Colombian lesbian couple Ana Elisa Leiderman (2nd R) and Veronica Botero (R) watch as their daughter Raquel, 6, points at a sketch done by their son Ari, 4, both conceived by artificial insemination, at home in Medellin, Colombia, on August 26, 2014
Bogota (AFP) - Colombia's Constitutional Court ruled Thursday that a lesbian woman could adopt her long-time partner's daughter, though the ruling does not apply to gay adoption in all circumstances.
Ana Leiderman appealed to the court to let her partner, Veronica Botero, adopt her biological daughter after the Colombian Family Well-being Institute rejected Botero's adoption application.
With six votes for and three abstentions, the court ruled that Leiderman, who underwent artificial insemination to conceive her daughter and raised her together with Botero, had the right to request an adoption by her partner regardless of sex.

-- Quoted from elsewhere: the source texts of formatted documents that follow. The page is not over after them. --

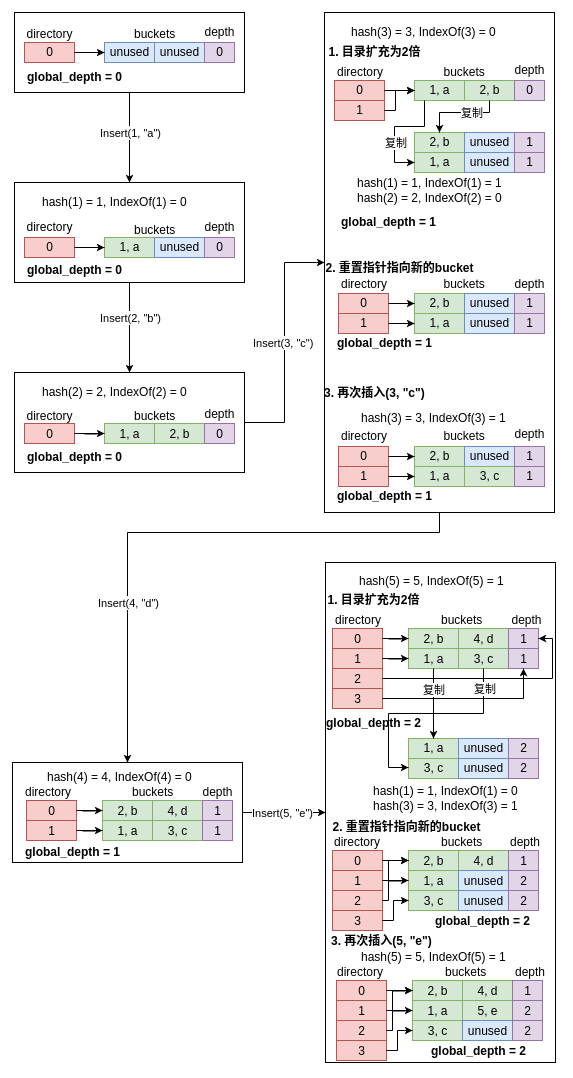
<!DOCTYPE html>
<html lang="zh">
<head>
<meta charset="utf-8">
<title>Extendible hash table</title>
<style>
:root {
  --ink: #000; --paper: #fff;
  --red: #f8cecc; --red-line: #b85450;
  --green: #d5e8d4; --green-line: #82b366;
  --blue: #dae8fc; --blue-line: #6c8ebf;
  --violet: #e1d5e7; --violet-line: #9673a6;
}
* { box-sizing: border-box; margin: 0; padding: 0; }
html, body { width: 573px; height: 1078px; overflow: hidden; background: var(--paper); }
.diagram {
  position: relative; width: 573px; height: 1078px; overflow: hidden; color: var(--ink);
  font: 12px/14px "Liberation Sans", "Noto Sans CJK SC", sans-serif;
}
.frame, .directory, .buckets, p, h3, .edge { position: absolute; left: calc(var(--x) * 1px); top: calc(var(--y) * 1px); }
.frame { width: 231px; height: calc(var(--h) * 1px); border: 1px solid var(--ink); }
p, h3, .edge { margin-top: -7px; height: 14px; line-height: 14px; white-space: nowrap; }
h3, .global { font-size: 12px; font-weight: bold; }
.edge { font-size: 11px; background: var(--paper); }
.directory, .buckets { display: grid; grid-auto-rows: 20px; line-height: 19px; }
.directory { grid-template-columns: 50px; }
.buckets { grid-template-columns: 50px 50px 30px; }
.low { line-height: 21px; }
.directory span, .buckets span { margin: 0 -1px -1px 0; border: 1px solid var(--green-line); background: var(--green); text-align: center; }
.directory span { border-color: var(--red-line); background: var(--red); }
.buckets .free { border-color: var(--blue-line); background: var(--blue); }
.buckets span:nth-child(3n) { border-color: var(--violet-line); background: var(--violet); }
.wires { position: absolute; left: 0; top: 0; }
</style>
</head>
<body>
<main class="diagram">

<section>
  <div class="frame" style="--x:14;--y:12;--h:81"></div>
  <p style="--x:26.5;--y:34">directory</p><p style="--x:134;--y:34">buckets</p><p style="--x:204.5;--y:32">depth</p>
  <div class="directory" style="--x:24;--y:42"><span>0</span></div>
  <div class="buckets" style="--x:104;--y:42"><span class="free">unused</span><span class="free">unused</span><span>0</span></div>
  <p class="global" style="--x:27;--y:77">global_depth = 0</p>
</section>

<section>
  <div class="frame" style="--x:14;--y:182;--h:101"></div>
  <p style="--x:42;--y:202">hash(1) = 1, IndexOf(1) = 0</p>
  <p style="--x:26.5;--y:227">directory</p><p style="--x:134;--y:230">buckets</p><p style="--x:204.5;--y:227">depth</p>
  <div class="directory" style="--x:24;--y:237"><span>0</span></div>
  <div class="buckets" style="--x:104;--y:237"><span>1, a</span><span class="free">unused</span><span>0</span></div>
  <p class="global" style="--x:27;--y:270">global_depth = 0</p>
</section>

<section>
  <div class="frame" style="--x:14;--y:372;--h:101"></div>
  <p style="--x:42;--y:392">hash(2) = 2, IndexOf(2) = 0</p>
  <p style="--x:26.5;--y:416">directory</p><p style="--x:134;--y:416">buckets</p><p style="--x:204.5;--y:414">depth</p>
  <div class="directory low" style="--x:24;--y:423"><span>0</span></div>
  <div class="buckets low" style="--x:104;--y:423"><span>1, a</span><span>2, b</span><span>0</span></div>
  <p class="global" style="--x:27;--y:457">global_depth = 0</p>
</section>

<section>
  <div class="frame" style="--x:324;--y:12;--h:501"></div>
  <p style="--x:351;--y:32">hash(3) = 3, IndexOf(3) = 0</p>
  <h3 style="--x:328.5;--y:52">1. 目录扩充为2倍</h3>
  <p style="--x:337;--y:72">directory</p><p style="--x:443.5;--y:72">buckets</p><p style="--x:514.5;--y:70">depth</p>
  <div class="directory" style="--x:334;--y:80"><span>0</span><span>1</span></div>
  <div class="buckets" style="--x:414;--y:80"><span>1, a</span><span>2, b</span><span>0</span></div>
  <div class="buckets" style="--x:414;--y:132"><span>2, b</span><span class="free">unused</span><span>1</span><span>1, a</span><span class="free">unused</span><span>1</span></div>
  <p style="--x:357;--y:183">hash(1) = 1, IndexOf(1) = 1</p>
  <p style="--x:357;--y:198">hash(2) = 2, IndexOf(2) = 0</p>
  <p class="global" style="--x:341;--y:222">global_depth = 1</p>

  <h3 style="--x:325.5;--y:268">2. 重置指针指向新的bucket</h3>
  <p style="--x:341;--y:284">directory</p><p style="--x:443.5;--y:284">buckets</p><p style="--x:514.5;--y:284">depth</p>
  <div class="directory" style="--x:338;--y:293"><span>0</span><span>1</span></div>
  <div class="buckets" style="--x:414;--y:293"><span>2, b</span><span class="free">unused</span><span>1</span><span>1, a</span><span class="free">unused</span><span>1</span></div>
  <p class="global" style="--x:337;--y:343">global_depth = 1</p>

  <h3 style="--x:324;--y:393">3. 再次插入(3, "c")</h3>
  <p style="--x:361;--y:418">hash(3) = 3, IndexOf(3) = 1</p>
  <p style="--x:341;--y:436">directory</p><p style="--x:443.5;--y:436">buckets</p><p style="--x:514.5;--y:434">depth</p>
  <div class="directory" style="--x:338;--y:446"><span>0</span><span>1</span></div>
  <div class="buckets" style="--x:414;--y:446"><span>2, b</span><span class="free">unused</span><span>1</span><span>1, a</span><span>3, c</span><span>1</span></div>
  <p class="global" style="--x:337;--y:496">global_depth = 1</p>
</section>

<section>
  <div class="frame" style="--x:12;--y:762;--h:101"></div>
  <p style="--x:47;--y:777">hash(4) = 4, IndexOf(4) = 0</p>
  <p style="--x:25;--y:792">directory</p><p style="--x:132;--y:792">buckets</p><p style="--x:202.5;--y:792">depth</p>
  <div class="directory low" style="--x:26;--y:800"><span>0</span><span>1</span></div>
  <div class="buckets low" style="--x:102;--y:800"><span>2, b</span><span>4, d</span><span>1</span><span>1, a</span><span>3, c</span><span>1</span></div>
  <p class="global" style="--x:25;--y:852">global_depth = 1</p>
</section>

<section>
  <div class="frame" style="--x:325;--y:562;--h:501"></div>
  <p style="--x:359;--y:581">hash(5) = 5, IndexOf(5) = 1</p>
  <h3 style="--x:327.5;--y:600">1. 目录扩充为2倍</h3>
  <p style="--x:335;--y:620">directory</p><p style="--x:441;--y:620">buckets</p><p style="--x:511.5;--y:620">depth</p>
  <div class="directory low" style="--x:332;--y:628"><span>0</span><span>1</span><span>2</span><span>3</span></div>
  <div class="buckets low" style="--x:408;--y:628"><span>2, b</span><span>4, d</span><span>1</span><span>1, a</span><span>3, c</span><span>1</span></div>
  <p class="global" style="--x:326;--y:723">global_depth = 2</p>
  <div class="buckets" style="--x:408;--y:738"><span>1, a</span><span class="free">unused</span><span>2</span><span>3, c</span><span class="free">unused</span><span>2</span></div>
  <p style="--x:373;--y:791">hash(1) = 1, IndexOf(1) = 0</p>
  <p style="--x:373;--y:806">hash(3) = 3, IndexOf(3) = 1</p>

  <h3 style="--x:332.5;--y:827">2. 重置指针指向新的bucket</h3>
  <p style="--x:334;--y:842">directory</p><p style="--x:441;--y:842">buckets</p><p style="--x:510;--y:842">depth</p>
  <div class="directory low" style="--x:332;--y:850"><span>0</span><span>1</span><span>2</span><span>3</span></div>
  <div class="buckets low" style="--x:408;--y:850"><span>2, b</span><span>4, d</span><span>1</span><span>1, a</span><span class="free">unused</span><span>2</span><span>3, c</span><span class="free">unused</span><span>2</span></div>
  <p class="global" style="--x:435;--y:921">global_depth = 2</p>

  <h3 style="--x:331;--y:941">3. 再次插入(5, "e")</h3>
  <p style="--x:361;--y:957">hash(5) = 5, IndexOf(5) = 1</p>
  <p style="--x:337;--y:972">directory</p><p style="--x:445;--y:972">buckets</p><p style="--x:515;--y:972">depth</p>
  <div class="directory low" style="--x:336;--y:980"><span>0</span><span>1</span><span>2</span><span>3</span></div>
  <div class="buckets low" style="--x:412;--y:980"><span>2, b</span><span>4, d</span><span>1</span><span>1, a</span><span>5, e</span><span>2</span><span>3, c</span><span class="free">unused</span><span>2</span></div>
  <p class="global" style="--x:431;--y:1051">global_depth = 2</p>
</section>

<svg class="wires" width="573" height="1078" viewBox="0 0 573 1078" aria-hidden="true">
  <defs>
    <marker id="arrow" markerUnits="userSpaceOnUse" markerWidth="8" markerHeight="8" refX="8" refY="4" orient="auto">
      <path d="M0 0L8 4L0 8L2 4Z"/>
    </marker>
  </defs>
  <g transform="translate(.5 .5)" fill="none" stroke="#000">
    <g marker-end="url(#arrow)">
      <path d="M129 92V182"/>
      <path d="M129 282V372"/>
      <path d="M244 422H284V262H324"/>
      <path d="M439 512V532H127V762"/>
      <path d="M242 812H325"/>
      <path d="M74 52H104"/>
      <path d="M74 247H104"/>
      <path d="M74 433H104"/>
      <path d="M384 90H414"/>
      <path d="M384 110H395V90H414"/>
      <path d="M424 100V126H394V162H414"/>
      <path d="M489 100V112H439V132"/>
      <path d="M388 303H414"/>
      <path d="M388 323H414"/>
      <path d="M388 456H414"/>
      <path d="M388 476H414"/>
      <path d="M76 810H102"/>
      <path d="M76 830H102"/>
      <path d="M382 638H408"/>
      <path d="M382 658H408"/>
      <path d="M382 678H552V638H538"/>
      <path d="M382 698H523V668"/>
      <path d="M433 668V738"/>
      <path d="M483 668V713H388V767H408"/>
      <path d="M382 860H408"/>
      <path d="M382 880H408"/>
      <path d="M382 900H388V860H408"/>
      <path d="M382 920H393V900H408"/>
      <path d="M386 990H412"/>
      <path d="M386 1010H412"/>
      <path d="M386 1030H392V990H412"/>
      <path d="M386 1050H397V1030H412"/>
    </g>
    <path d="M84 433.5H97M82 810.5H95M82 830.5H95M388 638.5H401M388 658.5H401M388 880.5H401M392 990.5H405M392 1010.5H405"/>
  </g>
</svg>

<span class="edge" style="--x:100;--y:133">Insert(1, "a")</span>
<span class="edge" style="--x:100;--y:318">Insert(2, "b")</span>
<span class="edge" style="--x:253;--y:343">Insert(3, "c")</span>
<span class="edge" style="--x:98;--y:603">Insert(4, "d")</span>
<span class="edge" style="--x:252;--y:813">Insert(5, "e")</span>
<span class="edge" style="--x:385;--y:143">复制</span>
<span class="edge" style="--x:461;--y:113">复制</span>
<span class="edge" style="--x:423;--y:690">复制</span>
<span class="edge" style="--x:474;--y:689">复制</span>

</main>
</body>
</html>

"The court considered that the discriminatory criterion the administrative authority had used to deny the adoption procedure... was unacceptable in this case, which involves a consensual adoption in which the biological father or mother consents to an adoption by his or her permanent partner," said chief justice Luis Ernesto Vargas Silva.
The ruling sets a precedent for all similar cases in the South American country, but will not apply to gay couples seeking to adopt if neither person is the child's biological parent.
Even couples covered by the ruling will have to meet certain conditions, such as having lived together for at least two years.
Leiderman and Botero first applied for the adoption five years ago.
When their application was rejected, they took the matter to court, winning two previous decisions as the attorney general's office appealed the case all the way to the country's highest court for constitutional matters.
Before the ruling, Leiderman had told AFP she wanted to be able to share decision-making on her daughter's health care and education with Botero.
"It's hard to be a single mom, and they're forcing me to do it," she said in an interview.
"We don't need anyone's permission to be a family, but we want to have that piece of paper."
Colombia's Constitutional Court has slowly expanded the list of rights afforded to homosexual couples in recent years.
In 2007, it recognized de facto unions for gay couples and granted them joint health insurance coverage.
In 2008 it granted them shared pension rights, and in 2009 it ruled they were also entitled to inheritance rights.